Required action:
The answer must consist of every line in the records that contains the word "fillRect".

Data provided:

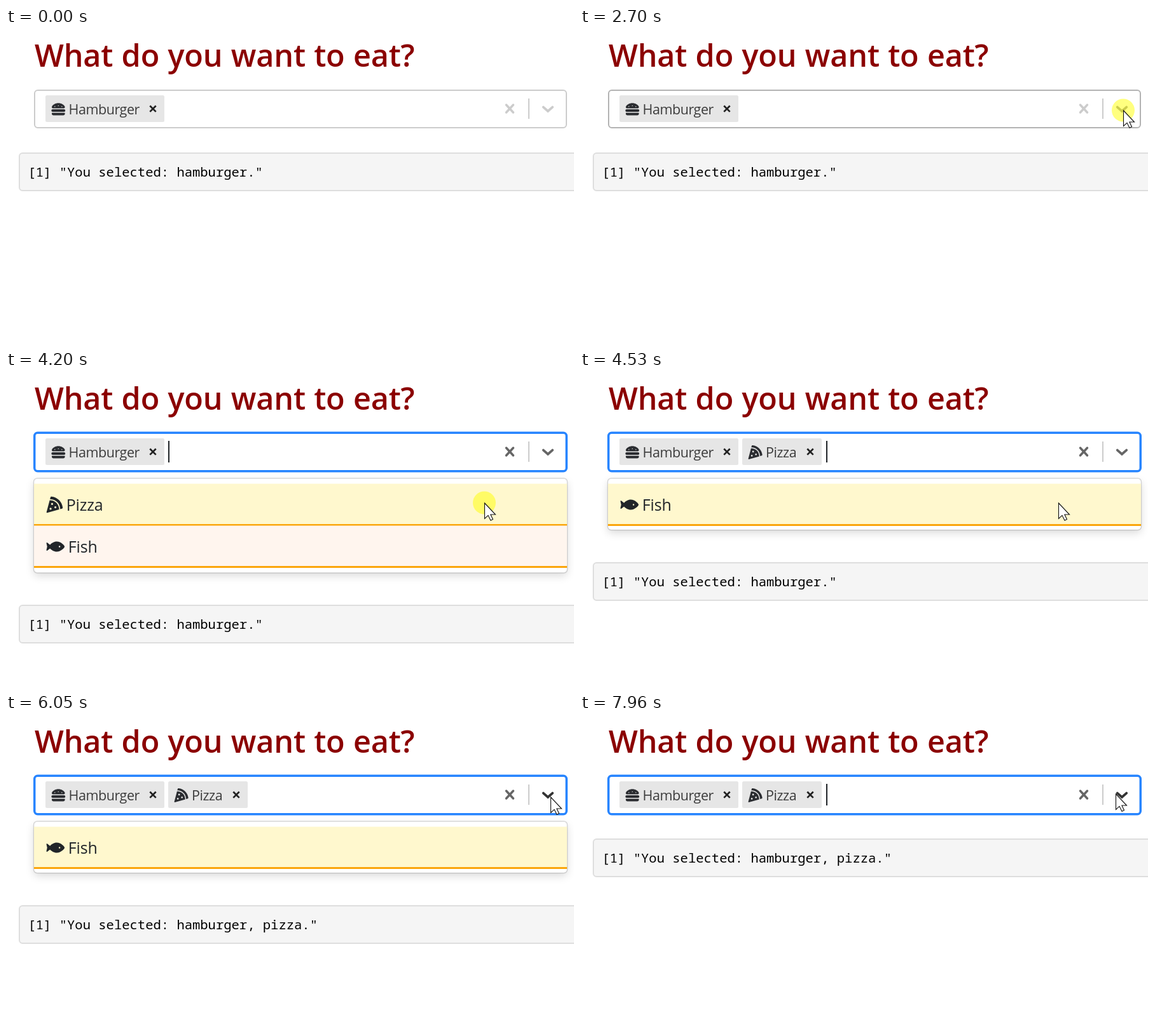
Write an HTML page with a canvas that moves like this. It is 893 px wide and 496 px high and loops after 8 s.

```html
<!DOCTYPE html>
<html lang="en">
<head>
<meta charset="utf-8">
<title>What do you want to eat?</title>
<style>
  html, body { margin: 0; width: 100%; height: 100%; overflow: hidden; background: #fff; }
  canvas { display: block; }
</style>
</head>
<body>
<canvas id="stage" width="893" height="496"></canvas>
<script>
const ctx = document.getElementById('stage').getContext('2d');
const LOOP = 8000, STEP = 70, BLINK = 520;
const SANS = '"Open Sans", "Noto Sans", sans-serif';
const MONO = '"Noto Sans Mono", "DejaVu Sans Mono", monospace';
const INK = '#212529';

const OPEN = 2770, PICK = 4530, ECHO = 4720, CLOSE = 6380;
const PRESSES = [[2630, 2970], [4200, 4530], [6310, 6580]];

// Pointer legs: [time, x, y]; the pointer rests between legs.
const LEGS = [
  [[860, 731, 429], [1070, 818, 272], [1210, 869.5, 180], [1490, 872, 164]],
  [[1880, 872, 164], [2300, 854.5, 130]],
  [[3160, 854.5, 130], [3370, 835, 172], [3720, 772, 221], [4000, 752.5, 208]],
  [[4650, 752.5, 208], [5140, 798.5, 162], [5280, 838, 132], [5630, 874, 128], [6050, 856.5, 131]],
  [[6770, 856.5, 131], [7050, 858, 168], [7300, 815, 171], [7610, 793, 150], [7960, 842.5, 126]]
];

const ICONS = {
  burger: new Path2D('M464 256H48a48 48 0 0 0 0 96h416a48 48 0 0 0 0-96z' +
    'M480 384H32a16 16 0 0 0-16 16v16a64 64 0 0 0 64 64h352a64 64 0 0 0 64-64v-16a16 16 0 0 0-16-16z' +
    'M59 224h394c35 0 55-44 35-76C448 83 360 32 256 32S64 83 24 148C4 180 24 224 59 224z' +
    'M112 160a16 16 0 1 0 32 0a16 16 0 1 0-32 0z' +
    'M240 128a16 16 0 1 0 32 0a16 16 0 1 0-32 0z' +
    'M368 160a16 16 0 1 0 32 0a16 16 0 1 0-32 0z'),
  pizza: new Path2D('M159 0c-16-1.500-31 8.500-35 24l-15 56.500c188 5.500 314.500 130.500 322.500 317l57-16c16-4 25-20 23.500-36C491 165 341 17 159 0z' +
    'M100 112L.5 492a16 16 0 0 0 20 19.500l379-105C395 231.500 276.500 114 100 112z' +
    'M96 384a32 32 0 1 0 64 0a32 32 0 1 0-64 0z' +
    'M144 232a32 32 0 1 0 64 0a32 32 0 1 0-64 0z' +
    'M248 336a32 32 0 1 0 64 0a32 32 0 1 0-64 0z'),
  fish: new Path2D('M327 96c-90 0-168.500 55-212 101.500L27.500 131.500c-12-9-30 .6-27 15L24.500 256L.5 365.500c-3 14 15 24 27 15L115 314.500C158.500 361 237 416 327 416C464.500 416 576 288 576 256S464.500 96 327 96z' +
    'M390.500 256a24 24 0 1 0 48 0a24 24 0 1 0-48 0z')
};
const ARROW = new Path2D('M0 0V24.500L5.500 19.300L9.500 27.200L13 25.600L9.400 18H17Z');

function text(str, x, y, font, color, spacing = 0, wordGap = 0) {
  ctx.font = font;
  ctx.fillStyle = color;
  ctx.letterSpacing = spacing + 'px';
  ctx.wordSpacing = wordGap + 'px';
  ctx.fillText(str, x, y);
}

function box(x, y, w, h, r) {
  ctx.beginPath();
  ctx.roundRect(x, y, w, h, r);
}

function fillRect(x, y, w, h, color) {
  ctx.fillStyle = color;
  ctx.fillRect(x, y, w, h);
}

function icon(name, x, y, scale, color = INK) {
  ctx.save();
  ctx.translate(x, y);
  ctx.scale(scale, scale);
  ctx.fillStyle = color;
  ctx.fill(ICONS[name], 'evenodd');
  ctx.restore();
}

function strokeLine(points, width, color, cap = 'round') {
  ctx.beginPath();
  points.forEach(([x, y]) => ctx.lineTo(x, y));
  ctx.lineWidth = width;
  ctx.lineCap = cap;
  ctx.lineJoin = 'miter';
  ctx.strokeStyle = color;
  ctx.stroke();
}

function cross(x, y, rx, ry, width, color, cap) {
  strokeLine([[x - rx, y - ry], [x + rx, y + ry]], width, color, cap);
  strokeLine([[x - rx, y + ry], [x + rx, y - ry]], width, color, cap);
}

function pointerAt(time) {
  const leg = LEGS.filter(l => l[0][0] <= time).pop();
  if (!leg) return null;
  const start = leg[0][0], end = leg[leg.length - 1][0];
  const t = Math.min(end, start + Math.floor((time - start) / STEP) * STEP);
  const i = Math.max(1, leg.findIndex(p => p[0] >= t));
  const [t0, x0, y0] = leg[i - 1], [t1, x1, y1] = leg[i];
  const k = (t - t0) / (t1 - t0);
  return { x: x0 + (x1 - x0) * k, y: y0 + (y1 - y0) * k };
}

function caretOn(t) {
  if (t < OPEN) return false;
  if (t < PICK) return t < OPEN + BLINK || t >= OPEN + 2 * BLINK;
  return Math.floor((t - PICK + 40) / BLINK) % 2 === 0;
}

function tag(x, w, label, labelX, name, iconX) {
  box(x, 106, w, 42, 2.5);
  ctx.fillStyle = '#e6e6e6';
  ctx.fill();
  icon(name, iconX, 116.9, 0.043, '#2b2d31');
  text(label, labelX, 136, '21.5px ' + SANS, '#3c3c3c', -0.45);
  cross(x + w - 18, 127.2, 4.7, 4.7, 2.7, '#222', 'butt');
}

function control(t, mouse) {
  const focused = t >= OPEN;
  const within = (x0, x1) => mouse && mouse.x > x0 && mouse.x < x1 && mouse.y > 98 && mouse.y < 156;
  const shade = hover => focused ? (hover ? '#333' : '#666') : (hover ? '#999' : '#ccc');

  if (focused) {
    box(44.75, 97.25, 836.5, 60.5, 5);
    ctx.lineWidth = 3.5;
    ctx.strokeStyle = '#2684ff';
  } else {
    box(45, 98, 836, 59, 5);
    ctx.lineWidth = 2;
    ctx.strokeStyle = within(44, 882) ? '#b3b3b3' : '#ccc';
  }
  ctx.stroke();

  tag(62, 187, 'Hamburger', 98.5, 'burger', 71.3);
  if (t >= PICK) tag(255, 125, 'Pizza', 292, 'pizza', 264.6);
  if (caretOn(t)) fillRect(t < PICK ? 255 : 387, 110, 2, 34, INK);

  cross(792, 127, 5.5, 6, 3.5, shade(within(775, 811)));
  fillRect(821, 111, 2, 32, '#ccc');
  strokeLine([[844.8, 124.6], [852, 131], [859.2, 124.6]], 3.8, shade(within(833, 874)));
}

function option(y, label, x, name, iconX, iconY, active) {
  fillRect(44, y, 838, 63.5, active ? '#fff8ce' : '#fff5ee');
  fillRect(44, y + 63.5, 838, 3, '#fba60c');
  icon(name, iconX, y + iconY, 0.0498);
  text(label, x, y + 42.5, '25px ' + SANS, INK, -0.15);
}

function menu(t) {
  const h = t < PICK ? 148 : 80.5;
  ctx.save();
  ctx.shadowColor = 'rgba(0,0,0,.15)';
  ctx.shadowBlur = 14;
  ctx.shadowOffsetY = 5;
  box(44, 169.5, 838, h, 5);
  ctx.fillStyle = '#fff';
  ctx.fill();
  ctx.restore();
  box(43.5, 169, 839, h + 1, 5.5);
  ctx.lineWidth = 1.5;
  ctx.strokeStyle = 'rgba(0,0,0,.14)';
  ctx.stroke();

  const fishY = t < PICK ? 243.5 : 177.5;
  if (t < PICK) option(177.5, 'Pizza', 94.7, 'pizza', 63.7, 20.3, true);
  option(fishY, 'Fish', 97.8, 'fish', 63.5, 20.3, t >= PICK);
}

function output(t) {
  const open = t >= OPEN && t < CLOSE;
  const y = !open ? 197 : t < PICK ? 369 : 302;
  box(21, y, 900, 59, 5);
  ctx.fillStyle = '#f5f5f5';
  ctx.fill();
  ctx.lineWidth = 2;
  ctx.strokeStyle = '#dedede';
  ctx.stroke();
  const picks = t < ECHO ? 'hamburger' : 'hamburger, pizza';
  text(`[1] "You selected: ${picks}."`, 34.5, y + 37, '20.53px ' + MONO, '#000');
}

function pointer(t, { x, y }) {
  if (PRESSES.some(([from, to]) => t >= from && t < to)) {
    ctx.beginPath();
    ctx.arc(x - 0.5, y - 0.5, 18, 0, 2 * Math.PI);
    ctx.fillStyle = 'rgba(255,255,0,.5)';
    ctx.fill();
  }
  ctx.save();
  ctx.translate(x, y);
  ctx.fillStyle = '#fff';
  ctx.fill(ARROW);
  ctx.lineWidth = 1.1;
  ctx.strokeStyle = '#111';
  ctx.stroke(ARROW);
  ctx.restore();
}

function draw(t) {
  const mouse = pointerAt(t);
  fillRect(0, 0, 893, 496, '#fff');
  text('What do you want to eat?', 45, 61, '600 48.5px ' + SANS, '#8b0000', -0.15, 0.9);
  control(t, mouse);
  output(t);
  if (t >= OPEN && t < CLOSE) menu(t);
  if (mouse) pointer(t, mouse);
}

const begin = performance.now();
function tick() {
  draw((performance.now() - begin) % LOOP);
  requestAnimationFrame(tick);
}
tick();
</script>
</body>
</html>
```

Exercise response:
function fillRect(x, y, w, h, color) {
  ctx.fillRect(x, y, w, h);
  if (caretOn(t)) fillRect(t < PICK ? 255 : 387, 110, 2, 34, INK);
  fillRect(821, 111, 2, 32, '#ccc');
  fillRect(44, y, 838, 63.5, active ? '#fff8ce' : '#fff5ee');
  fillRect(44, y + 63.5, 838, 3, '#fba60c');
  fillRect(0, 0, 893, 496, '#fff');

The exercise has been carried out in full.